The new coronavirus disease 2019 (COVID-19) pandemic poses a particular threat to health care professionals; however, there appear to be no objective data that demonstrate the risks of encountering individuals carrying the virus asymptomatically in the case of maintained elective examinations.
To investigate the presence of severe acute respiratory syndrome coronavirus 2 (SARS-CoV-2) on the environmental surfaces of an ophthalmology examination room after visits by patients who were asymptomatic and had passed COVID-19 triage.
This is a quality improvement study conducted 1 week after the first officially confirmed COVID-19 case in İzmir Tepecik Training and Research Hospital, İzmir, Turkey, on March 20, 2020. A triage system was used to determine the risk of COVID-19 from patients who were asymptomatic and presented for examination in an ophthalmology clinic. Real-time polymerase chain reaction testing was used to detect the presence of viral RNA material in samples from the biomicroscope stage, slitlamp breath shield, phoropter, tonometer, and door handles. The first group of samples was taken before the beginning of the examinations, and the second group of the samples was taken after the last patient had left the room.
The main outcome was the presence of viral material on surfaces in 5 circular zones with a diameter of 1 m each around where the patients sat.
Thirty-one persons visited the room, of whom 22 underwent ophthalmic examination and 9 were companions. The mean (SD) examination time was 9 (4) minutes (range, 5-13 minutes). Seven samples were taken before examinations and 7 after examinations. Two samples that were taken after examinations were found to be positive for COVID-19, 1 from the slitlamp breath shield and 1 from the phoropter.

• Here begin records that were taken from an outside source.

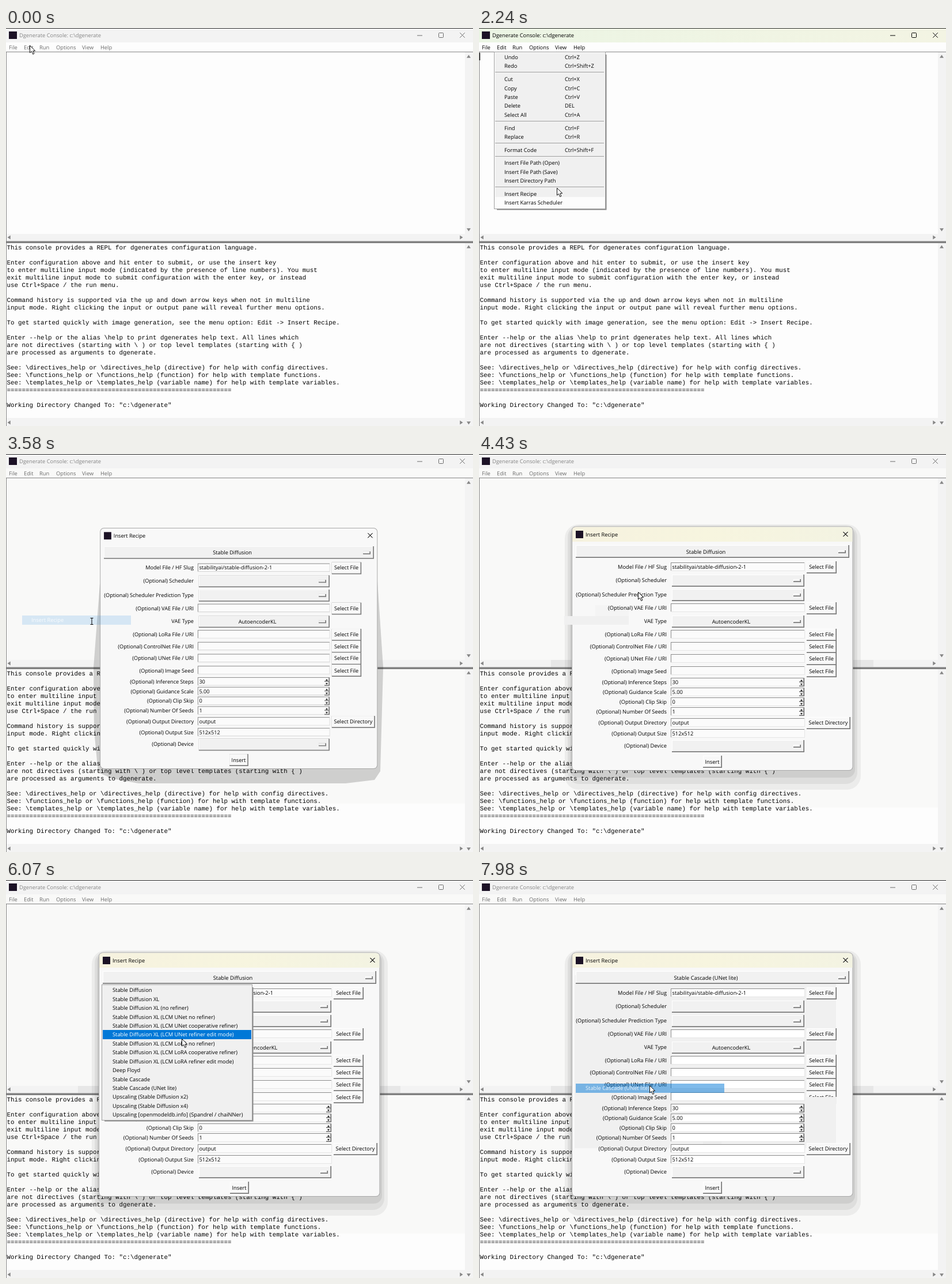
Recreate the animation shown at these times as an HTML page with a canvas. Size 811 px wide and 690 px high, loop 8000 ms.

```html
<!DOCTYPE html>
<html lang="en">
<head>
<meta charset="utf-8">
<title>Console recipe menu</title>
<style>
  html, body { margin: 0; width: 100%; height: 100%; overflow: hidden; background: #fdfdfd; }
  canvas { display: block; }
</style>
</head>
<body>
<canvas id="stage" width="811" height="690"></canvas>
<script>
const g = document.getElementById('stage').getContext('2d');
const UI = '9.3px "Open Sans", "Noto Sans", sans-serif';
const MONO = '10.83px "Liberation Mono", monospace';
const BLUE = '#0078d7';
const LOOP = 8000, MENU = 430, DIALOG = 3460, SETTLED = 3730, LIST = 5520, CHOSEN = 7980;

const consoleText = `This console provides a REPL for dgenerates configuration language.

Enter configuration above and hit enter to submit, or use the insert key
to enter multiline input mode (indicated by the presence of line numbers). You must
exit multiline input mode to submit configuration with the enter key, or instead
use Ctrl+Space / the run menu.

Command history is supported via the up and down arrow keys when not in multiline
input mode. Right clicking the input or output pane will reveal further menu options.

To get started quickly with image generation, see the menu option: Edit -> Insert Recipe.

Enter --help or the alias \\help to print dgenerates help text. All lines which
are not directives (starting with \\ ) or top level templates (starting with { )
are processed as arguments to dgenerate.

See: \\directives_help or \\directives_help (directive) for help with config directives.
See: \\functions_help or \\functions_help (function) for help with template functions.
See: \\templates_help or \\templates_help (variable name) for help with template variables.
${'='.repeat(60)}

Working Directory Changed To: "c:\\dgenerate"`.split('\n');

// '-' marks a separator
const editMenu = ['Undo|Ctrl+Z', 'Redo|Ctrl+Shift+Z', '-', 'Cut|Ctrl+X', 'Copy|Ctrl+C', 'Paste|Ctrl+V',
  'Delete|DEL', 'Select All|Ctrl+A', '-', 'Find|Ctrl+F', 'Replace|Ctrl+R', '-', 'Format Code|Ctrl+Shift+F', '-',
  'Insert File Path (Open)', 'Insert File Path (Save)', 'Insert Directory Path', '-',
  'Insert Recipe', 'Insert Karras Scheduler'];

const XL = 'Stable Diffusion XL';
const recipes = ['Stable Diffusion', XL, XL + ' (no refiner)',
  ...['UNet', 'LoRA'].flatMap(kind => ['no refiner', 'cooperative refiner', 'refiner edit mode']
    .map(mode => `${XL} (LCM ${kind} ${mode})`)),
  'Deep Floyd', 'Stable Cascade', 'Stable Cascade (UNet lite)', 'Upscaling (Stable Diffusion x2)',
  'Upscaling (Stable Diffusion x4)', 'Upscaling [openmodeldb.info] (Spandrel / chaiNNer)'];

// label, centre y, control, value, button
const fields = [
  ['Model File / HF Slug', 196, 'entry', 'stabilityai/stable-diffusion-2-1', 'Select File'],
  ['(Optional) Scheduler', 219, 'option', ''],
  ['(Optional) Scheduler Prediction Type', 244, 'option', ''],
  ['(Optional) VAE File / URI', 267, 'entry', '', 'Select File'],
  ['VAE Type', 290, 'option', 'AutoencoderKL'],
  ['(Optional) LoRa File / URI', 313, 'entry', '', 'Select File'],
  ['(Optional) ControlNet File / URI', 334, 'entry', '', 'Select File'],
  ['(Optional) UNet File / URI', 355, 'entry', '', 'Select File'],
  ['(Optional) Image Seed', 376.5, 'entry', '', 'Select File'],
  ['(Optional) Inference Steps', 396, 'spin', '30'],
  ['(Optional) Guidance Scale', 413, 'spin', '5.00'],
  ['(Optional) Clip Skip', 430, 'spin', '0'],
  ['(Optional) Number Of Seeds', 447, 'spin', '1'],
  ['(Optional) Output Directory', 466, 'entry', 'output', 'Select Directory'],
  ['(Optional) Output Size', 485, 'entry', '512x512'],
  ['(Optional) Device', 506, 'option', '']];

// pointer steps: time, x, y, highlighted row
const pointer = [[0, 41, 30], [1430, 83, 97, 'Cut'], [1580, 92, 132, 'Paste'], [1700, 101, 165, 'Select All'],
  [1850, 112, 202, 'Replace'], [1970, 120, 232, 'Insert File Path (Open)'], [2120, 128, 258, 'Insert Directory Path'],
  [2240, 135, 277], [2360, 141, 285, 'Insert Recipe'], [2480, 145, 288, 'Insert Recipe'],
  [2600, 148, 289, 'Insert Recipe'], [4190, 202, 264], [4310, 248, 250], [4430, 276, 239], [4550, 294, 213],
  [4700, 313, 193], [4850, 325, 179], [4970, 332, 168], [5120, 336, 164],
  [6070, 305, 275, recipes[5]], [6190, 303, 302, recipes[7]], [6310, 301, 325, recipes[9]],
  [6460, 299, 340, recipes[10]], [6580, 298, 347, recipes[10]], [6700, 297, 350, recipes[10]],
  [6850, 297, 351, recipes[10]], [7000, 297, 353, recipes[11]], [7240, 297, 355, recipes[11]], [7390, 296, 356, recipes[11]]];

function box(x1, y1, x2, y2, color) {
  g.fillStyle = color;
  g.fillRect(x1, y1, x2 - x1, y2 - y1);
}
function text(s, x, y, color = '#000', align = 'left', font = UI) {
  g.font = font;
  g.textAlign = align;
  g.fillStyle = color;
  g.fillText(s, x, y + 3);
}
function path(points, fill, stroke, width = 1) {
  g.beginPath();
  points.forEach(([x, y]) => g.lineTo(x, y));
  g.closePath();
  if (fill) { g.fillStyle = fill; g.fill(); }
  if (stroke) { g.strokeStyle = stroke; g.lineWidth = width; g.stroke(); }
}
function rounded(x1, y1, x2, y2, r, color) {
  g.beginPath();
  g.roundRect(x1, y1, x2 - x1, y2 - y1, r);
  g.fillStyle = color;
  g.fill();
}
function arrow(x, y, dx, dy, size = 3.5, color = '#868686') {
  const back = size / 2;
  path([[x + dx * size, y + dy * size], [x - dx * back + dy * size, y - dy * back + dx * size],
    [x - dx * back - dy * size, y - dy * back - dx * size]], color);
}
function cross(x, y, color) {
  path([[x - 4, y - 4], [x + 4, y + 4]], null, color);
  path([[x + 4, y - 4], [x - 4, y + 4]], null, color);
}
function raised(x1, y1, x2, y2, face) {
  box(x1, y1, x2, y2, '#6c6c6c');
  box(x1, y1, x2 - 1, y2 - 1, '#a8a8a8');
  box(x1, y1, x2 - 2, y2 - 2, '#fff');
  box(x1 + 1, y1 + 1, x2 - 2, y2 - 2, face);
}
function sunken(x1, y1, x2, y2, face) {
  box(x1, y1, x2, y2, '#e6e6e6');
  box(x1, y1, x2 - 1, y2 - 1, '#8c8c8c');
  box(x1 + 1, y1 + 1, x2 - 1, y2 - 1, face);
}
function optionButton(x1, y1, x2, y2, label, mid) {
  raised(x1, y1, x2, y2, '#f1f1f1');
  const y = (y1 + y2) / 2 | 0;
  raised(x2 - 19, y - 2, x2 - 6, y + 3, '#f1f1f1');
  text(label, mid, y + .5, '#000', 'center');
}
function popup(x1, y1, x2, y2, face) {
  box(x1 + 5, y1 + 5, x2 + 1.5, y2 + 1.5, '#8a8a8a');
  box(x1, y1, x2, y2, '#a0a0a0');
  box(x1 + 1, y1 + 1, x2 - 1, y2 - 1, face);
}
function highlight(left, right, y) {
  const top = Math.floor(y - 7.5);
  box(left, top, right, top + 16, BLUE);
}

function drawWindow(t) {
  const active = t >= MENU && t < DIALOG;
  const ink = active ? '#000' : '#6a6a6a';
  box(0, 0, 811, 690, '#fdfdfd');
  if (t >= DIALOG) box(0, 0, 811, t < SETTLED ? 606 : 613, '#f9f9f8');

  const bar = g.createLinearGradient(0, 0, 811, 0);
  bar.addColorStop(0, active ? '#ebf5e4' : '#f3f3f3');
  bar.addColorStop(1, active ? '#f3f4e3' : '#f3f3f3');
  box(0, 0, 811, 25, bar);
  box(0, 0, 811, 1, '#2b2b2b');
  box(5, 6, 19, 19, '#1c1226');
  text('Dgenerate Console: c:\\dgenerate', 23, 13, active ? '#000' : '#858585');
  box(714, 12.5, 723, 13.5, ink);
  g.strokeStyle = ink;
  g.lineWidth = 1;
  g.beginPath();
  g.roundRect(751.5, 8.5, 8, 8, 1);
  g.stroke();
  cross(792.5, 12.5, ink);
  [['File', 5], ['Edit', 31], ['Run', 58], ['Options', 87], ['View', 132], ['Help', 164]]
    .forEach(([name, x]) => text(name, x, 33.5, ink));

  box(797, 42, 811, 690, '#f3f3f3');
  box(0, 357, 811, 370, '#f3f3f3');
  box(0, 676, 811, 690, '#f3f3f3');
  box(0, 41, 811, 42, '#868686');
  box(0, 42, 1, 690, '#868686');
  box(0, 369.5, 811, 373, '#808080');
  [[50, 349, 363], [380, 684, 684]].forEach(([up, down, row]) => {
    arrow(803.5, up, 0, -1);
    arrow(803.5, down, 0, 1);
    arrow(6, row, -1, 0);
    arrow(790, row, 1, 0);
  });
  consoleText.forEach((line, i) => text(line, 1.5, 381 + 13 * i, '#000', 'left', MONO));

  const caretOff = [[1010, 1280], [1850, 2120], [2750, 3030]].some(([a, b]) => t >= a && t < b);
  if (active && !caretOff) box(1, 43, 2, 56, '#000');
}

function drawEditMenu(t, [, , tipY, hot]) {
  popup(26, 41, 220, 314, '#fcfcfc');
  box(28, 43, 218, t < 1430 ? 43 : Math.min(305, Math.max(113, tipY + 16)), '#f0f0f0');
  let y = 51;
  for (const item of editMenu) {
    if (item === '-') {
      box(28, Math.floor(y - 5), 217, Math.floor(y - 4), '#a0a0a0');
      y += 7.2;
      continue;
    }
    const [name, keys] = item.split('|');
    const on = name === hot;
    if (on) highlight(28, 217, y);
    text(name, 44, y, on ? '#fff' : '#000');
    if (keys) text(keys, 149, y, on ? '#fff' : '#000');
    y += 15.45;
  }
}

function drawShadow(t) {
  if (t < SETTLED) {
    const shade = 'rgba(0,0,0,.17)';
    path([[163, 225], [152, 370], [153, 480], [160, 552], [185, 563], [230, 571], [590, 571],
      [640, 565], [650, 550], [655, 370], [645, 220]], shade);
    return;
  }
  rounded(149, 122, 663, 582, 24, 'rgba(0,0,0,.05)');
  rounded(154, 124, 657, 572, 20, 'rgba(0,0,0,.06)');
  rounded(158, 127, 653, 561, 14, 'rgba(0,0,0,.07)');
  box(125, 357, 685, 369, 'rgba(0,0,0,.05)');
}

function drawDialog(t) {
  const settled = t >= SETTLED, chosen = t >= CHOSEN;
  const face = chosen ? '#fff' : '#fbfbfb';
  rounded(161, 125.5, 649.5, 549, 7, '#a9a9a9');
  rounded(162, 126.5, 648.5, 548, 6, '#f8f8f8');
  if (settled) {
    const bar = g.createLinearGradient(162, 0, 649, 0);
    bar.addColorStop(0, '#f6f2df');
    bar.addColorStop(.5, '#f7f5df');
    bar.addColorStop(1, '#f3f3e2');
    rounded(162, 126.5, 648.5, 152, [6, 6, 0, 0], bar);
  }
  if (chosen) {
    box(166, 165, 620, 465, '#f0f0f0');
    box(389, 443, 421, 465, '#ececec');
  } else if (t >= 4190 && t < LIST) {
    box(148, 281, 260, 296, '#f0f0f0');
    box(202, 262, 260, 281, '#f4f4f4');
  }
  box(168, 133, 181, 146, '#1c1226');
  text('Insert Recipe', 185, 139.5);
  cross(636.5, 139, '#111');
  optionButton(168, 158, 643, 180, recipes[chosen ? 11 : 0], 394);

  for (const [label, y, kind, value, button] of fields) {
    text(label, 326, y, '#000', 'right');
    const row = Math.floor(y);
    if (kind === 'option') {
      optionButton(335, row - 10, 565, row + 11, value, 438);
    } else {
      sunken(333, row - 8, 566, row + 7, face);
      text(value, 335.5, y);
    }
    if (kind === 'spin') {
      raised(556, row - 7, 565, row, '#f3f3f3');
      raised(556, row, 565, row + 7, '#f3f3f3');
      arrow(560, row - 3, 0, -1, 2, '#222');
      arrow(560, row + 3, 0, 1, 2, '#222');
    }
    if (button) {
      const right = button === 'Select File' ? 621 : 645;
      raised(569, row - 10, right, row + 11, '#f8f8f8');
      text(button, (568 + right) / 2, y, '#000', 'center');
    }
  }
  if (chosen) box(569, 376, 621, 388, '#f0f0f0');
  raised(389, 523, 422, 544, '#f8f8f8');
  text('Insert', 405, 533.5, '#000', 'center');
}

function drawRecipeList(hot) {
  popup(166, 181, 428, 417, '#f0f0f0');
  recipes.forEach((name, i) => {
    const y = 191.3 + 15.43 * i, on = name === hot;
    if (on) highlight(168, 426, y);
    text(name, 185, y, on ? '#fff' : '#000');
  });
}

// menu row left behind while its popup fades
function fadingRow(label, x, y, left, right, alpha) {
  g.globalAlpha = alpha;
  highlight(left, right, y);
  g.globalAlpha = 1;
  text(label, x, y, 'rgba(255,255,255,.85)');
}

function drawPointer(t, [, x, y]) {
  if (t >= DIALOG && t < 4190) {
    box(148.5, 284, 149.5, 296, '#000');
    box(146.5, 284, 151.5, 285, '#000');
    box(146.5, 295, 151.5, 296, '#000');
    return;
  }
  path([[0, 0], [0, 12.5], [3, 10], [5.2, 15], [7.4, 14], [5.3, 9.3], [9.3, 9.1]]
    .map(([px, py]) => [x + .5 + px, y + .5 + py]), '#fff', '#111');
}

function draw(t) {
  const now = pointer.findLast(step => step[0] <= t);
  drawWindow(t);
  if (t >= MENU && t < DIALOG) drawEditMenu(t, now);
  if (t >= DIALOG) {
    const opening = t < 3580;
    g.save();
    if (opening) g.globalAlpha = .6;
    drawShadow(t);
    if (t < SETTLED) {
      const scale = opening ? .95 : .987;
      g.translate(326, 314);
      g.scale(scale, scale);
      g.translate(-326, -314);
    }
    drawDialog(t);
    g.restore();
    if (t < SETTLED) fadingRow('Insert Recipe', 44, 288, 28, 217, opening ? .5 : .14);
    if (t >= LIST && t < CHOSEN) drawRecipeList(now[3]);
    if (t >= CHOSEN) fadingRow(recipes[11], 185, 361, 168, 426, .5);
  }
  drawPointer(t, now);
}

g.textRendering = 'geometricPrecision';
const start = performance.now();
function frame() {
  draw((performance.now() - start) % LOOP);
  requestAnimationFrame(frame);
}
frame();
</script>
</body>
</html>
```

This study showed the presence of COVID-19 viral material in a circle 1 m in diameter around where the patients sat. However, real-time polymerase chain reaction could only detect viral material, not the infectivity of these virus samples.